(Critical Survey of Contemporary Fiction)

Tim Underhill has flown home from New York for the funeral of his sister-in-law, Nancy, who has committed suicide. The death was sudden, and inexplicable to those who knew her. Nancy and her husband Philip are, on the surface, an average middle- class midwestern couple. The only unusual association in their lives would appear to be Nancy’s relationship to an infamous serial killer, Joseph Kalendar, her first cousin.

When Nancy begins behaving oddly, the person who first notices and who is most affected by her behavior, is her fifteen-year-old son, Mark. Mark’s concern with his mother coincides with his sudden obsession with the house behind his own, the house in which Kalendar committed his murders. Mark and his friend Jimbo have broken into the house on Michigan Street, and Mark continues to go there on his own. Shortly after his mother commits suicide, Mark disappears.

Mark is not the only young person to have disappeared from the neighborhood. A number of young people have vanished, and the police are on the lookout for a pedophile. But Underhill has begun to receive indications that Mark is not the victim of the pedophile. He believes Mark’s disappearance is connected to the house on Michigan Street, the relationship to Joseph Kalendar, and his wish for a different life from that of his parents. The disappearance also seems to be connected to the death of Kalendar’s daughter, Lily.

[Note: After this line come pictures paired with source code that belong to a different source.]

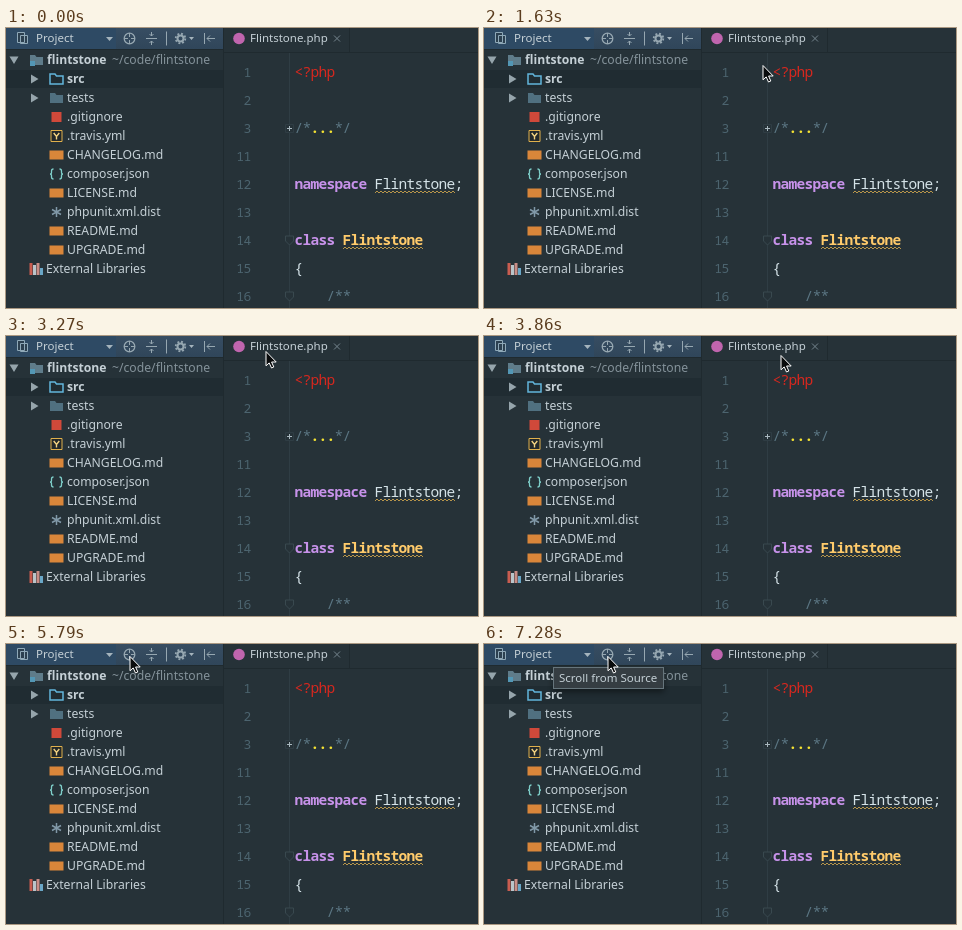
Recreate the animation shown at these times as an HTML page. Size 472x280 px, loop 8 s.

```html
<!DOCTYPE html>
<html lang="en">
<head>
<meta charset="utf-8">
<title>Project panel</title>
<style>
html, body { margin: 0; width: 100%; height: 100%; overflow: hidden; background: #263238; }
svg { display: block; width: 472px; height: 280px; }
text { font: 12.2px "Noto Sans", "Open Sans", sans-serif; fill: #c5d0d6; white-space: pre; }
.small { font-size: 11.5px; }
.code text { font: 14.5px "Noto Sans Mono", "DejaVu Sans Mono", monospace; letter-spacing: -.7px; }
.code .num { font-size: 13px; letter-spacing: -.4px; fill: #4c646f; text-anchor: end; }
.bold, .code .bold { font-weight: bold; }
.dim { fill: #84929a; }
.line { fill: none; stroke: #96a7b1; }
</style>
</head>
<body>
<svg viewBox="0 0 472 280">
  <defs>
    <linearGradient id="bar" x2="0" y2="1">
      <stop stop-color="#374d62"/><stop offset="1" stop-color="#30465a"/>
    </linearGradient>
    <filter id="shade" x="-10%" y="-40%" width="120%" height="200%">
      <feDropShadow dx="0" dy="3" stdDeviation="3" flood-opacity=".45"/>
    </filter>
  </defs>

  <rect width="472" height="280" fill="#263238"/>
  <rect width="217" height="21" fill="url(#bar)"/>
  <rect width="110" height="21" fill="#2e4a64"/>
  <rect y="42" width="217" height="18" fill="#202c32"/>
  <path d="M217.500 0V280M0 21.500H217M217 24.500H472M343.500 0V24" fill="none" stroke="#1f2a2f"/>
  <path d="M283.500 25V280" stroke="#2f3d44"/>

  <g id="header">
    <path d="M11.500 4.500h7v10h-7zM14.500 7.500h7v8h-7z" fill="#2c4050" stroke="#8fa9b8"/>
    <text x="30" y="14" class="small">Project</text>
    <path d="M100 9h7l-3.500 4zM183 9h5l-2.500 3z" fill="#a5b4bd"/>
    <g class="line">
      <circle cx="123.500" cy="10.500" r="5.300" stroke-width="1.300"/>
      <path d="M123.500 5v4M123.500 12v4M118 10.500h4M125 10.500h4"/>
      <path d="M140 10.500h11M145.500 4v4M145.500 13v4M143.500 6l2 2 2-2M143.500 15l2-2 2 2"/>
      <path d="M160.500 3.500v14"/>
      <circle cx="174.500" cy="10.500" r="3" stroke-width="2"/>
      <circle cx="174.500" cy="10.500" r="4.800" stroke-width="1.800" stroke-dasharray="1.900 1.870"/>
      <path d="M198.500 5v11M201 10.500h8M204 7.500l-3 3 3 3"/>
    </g>
  </g>

  <g id="tree"></g>

  <circle cx="233" cy="10.500" r="5.800" fill="#c065ae"/>
  <text x="244" y="14" class="small">Flintstone.php</text>
  <path class="line" d="M328 7.500l6 6m0-6l-6 6" style="stroke:#75858e"/>

  <g id="code" class="code"></g>

  <g id="tip" filter="url(#shade)">
    <rect x="69.500" y="23.500" width="110" height="21" fill="#343d42" stroke="#66747b"/>
    <text x="75" y="38" class="small">Scroll from Source</text>
  </g>
  <path id="cursor" d="M0 .5V14.800L3.200 11.900 5.500 17 7.800 16 5.600 11H10.200z"
        fill="#0a0c0d" stroke="#fff" stroke-linejoin="round"/>
</svg>
<script>
const $ = id => document.getElementById(id);
const text = (x, y, s, attrs = "") => `<text x="${x}" y="${y}" ${attrs}>${s}</text>`;
const rect = (x, y, w, h, fill) => `<rect x="${x}" y="${y}" width="${w}" height="${h}" fill="${fill}"/>`;
const path = (d, attrs) => `<path d="${d}" ${attrs}/>`;

// Icons, drawn around the middle of their row
const folder = "M-6.500-5h5l1.500 2h6.500v8h-13z";
const icons = {
  root: path(folder, 'fill="#5f7c8a"') + rect(-6.5, 1, 5, 5, "#5397b5"),
  src: path(folder, 'fill="none" stroke="#62b5dc" stroke-width="1.5"'),
  dir: path(folder, 'fill="#507080"'),
  git: rect(-5, -5, 10, 10, "#d0493a"),
  yml: path("M-5.500-5.500h11v11h-11z", 'fill="#22282a" stroke="#dfb04c"') +
    path("M-2.800-3L0 .5 2.800-3M0 .5V3.500", 'fill="none" stroke="#f3d382" stroke-width="1.4"'),
  md: rect(-7, -4.5, 14, 9, "#d9863a"),
  json: path("M-3-5q-2 0-2 2v1.500q0 1.500-1.500 1.500 1.500 0 1.500 1.500V3q0 2 2 2M3-5q2 0 2 2v1.500q0 1.500 1.500 1.500-1.500 0-1.500 1.500V3q0 2-2 2",
    'fill="none" stroke="#7fd0cb" stroke-width="1.3"'),
  star: path("M0-5V5M-4.500-2.500l9 5M-4.500 2.500l9-5", 'stroke="#8199a8" stroke-width="1.5"'),
  libs: rect(-7, -6, 3, 12, "#c95d50") + rect(-3.5, -4, 3, 10, "#b9c5ca") +
    rect(0, -6, 3, 12, "#c98d86") + rect(3.5, -1, 3, 7, "#6aa7c7")
};

// icon, label, left edge, class
const rows = [
  ["root", "flintstone", 24, "bold"], ["src", "src", 44, "bold"], ["dir", "tests", 44],
  ["git", ".gitignore", 44], ["yml", ".travis.yml", 44], ["md", "CHANGELOG.md", 44],
  ["json", "composer.json", 44], ["md", "LICENSE.md", 44], ["star", "phpunit.xml.dist", 44],
  ["md", "README.md", 44], ["md", "UPGRADE.md", 44], ["libs", "External Libraries", 24]
];
$("tree").innerHTML = rows.map(([icon, label, x, kind = ""], i) => {
  const y = 32 + i * 19;
  return `<g transform="translate(${x + 6.5} ${y})">${icons[icon]}</g>` +
    text(x + 17 - (icon == "libs"), y + 4, label, `class="${kind}"`);
}).join("") + text(106, 36, "~/code/flintstone", 'class="dim"') +
  path("M3.500 28.500h9l-4.500 7.500zM25 46.500v9l7.500-4.500zM25 65.500v9l7.500-4.500z", 'fill="#96a5ac"');

// Code: row, column, colour, text, class
const grey = "#5b7683", purple = "#c792ea", pale = "#d5e3e8", gold = "#ffcb6b";
const words = [
  [0, 0, "#d5281f", "&lt;?php"],
  [2, 0, grey, "/*"], [2, 2, "#f4e233", "...", "bold"], [2, 5, grey, "*/"],
  [4, 0, purple, "namespace", "bold"], [4, 10, pale, "Flintstone;"],
  [6, 0, purple, "class", "bold"], [6, 6, gold, "Flintstone", "bold"],
  [7, 0, pale, "{"], [8, 4, grey, "/**"]
];
const wave = (x, y) => path(`M${x} ${y}` + "l2-2 2 2".repeat(20), 'fill="none" stroke="#c9a24f" stroke-width=".9"');
const shield = y => path(`M279.500 ${y - 4}h8v5l-4 4-4-4z`, 'fill="#263238" stroke="#39494f"');
$("code").innerHTML =
  [1, 2, 3, 11, 12, 13, 14, 15, 16].map((n, i) => text(245, 49 + i * 28, n, 'class="num"')).join("") +
  words.map(([row, col, fill, s, kind = ""]) =>
    text(288.5 + col * 8, 49 + row * 28, s, `class="${kind}" style="fill:${fill}"`)).join("") +
  wave(369, 165) + wave(337, 221) + shield(212) + shield(268) +
  path("M279.500 96.500h8v8h-8z", 'fill="#263238" stroke="#2f3d44"') +
  path("M281 100.500h5M283.500 98v5", 'stroke="#a9b8bf"');

const TICK = 147.5, LOOP = 8000;
const strokes = [
  [1040, [425, 36], [371, 38], [325, 40], [295, 39], [279, 37], [272, 32], [271, 25], [272, 20]],
  [2220, [279, 20], [291, 19], [303, 18], [309, 18], [301, 18], [285, 17], [270, 17]],
  [3270, [260, 15], [257, 14], [270, 16], [287, 18], [297, 19]],
  [4610, [288, 20], [263, 21], [230, 21], [198, 21], [171, 19], [149, 16], [136, 13], [129, 15], [124, 12]]
];

function draw(now) {
  const t = now % LOOP;
  const stroke = strokes.filter(s => s[0] <= t).pop();
  $("cursor").style.display = stroke ? "" : "none";
  if (stroke) {
    const [start, ...points] = stroke;
    const i = Math.min(points.length - 1, Math.floor((t - start + 4) / TICK));
    $("cursor").setAttribute("transform", `translate(${points[i]})`);
  }
  $("tip").style.opacity = t < 7130 ? 0 : t < 7280 ? .5 : 1;
}

const begin = performance.now();
function tick() {
  draw(performance.now() - begin);
  requestAnimationFrame(tick);
}
tick();
</script>
</body>
</html>
```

Peter Straub ranks among the best and most literate of the writers of horror fiction. Unlike those who specialize in drooling monsters, Straub uses a subtler, more effective, style. He deals in a kind of horror that builds on the reader’s unease, layer by layer. For fans of this genre, Lost Boy Lost Girl is a book worth reading.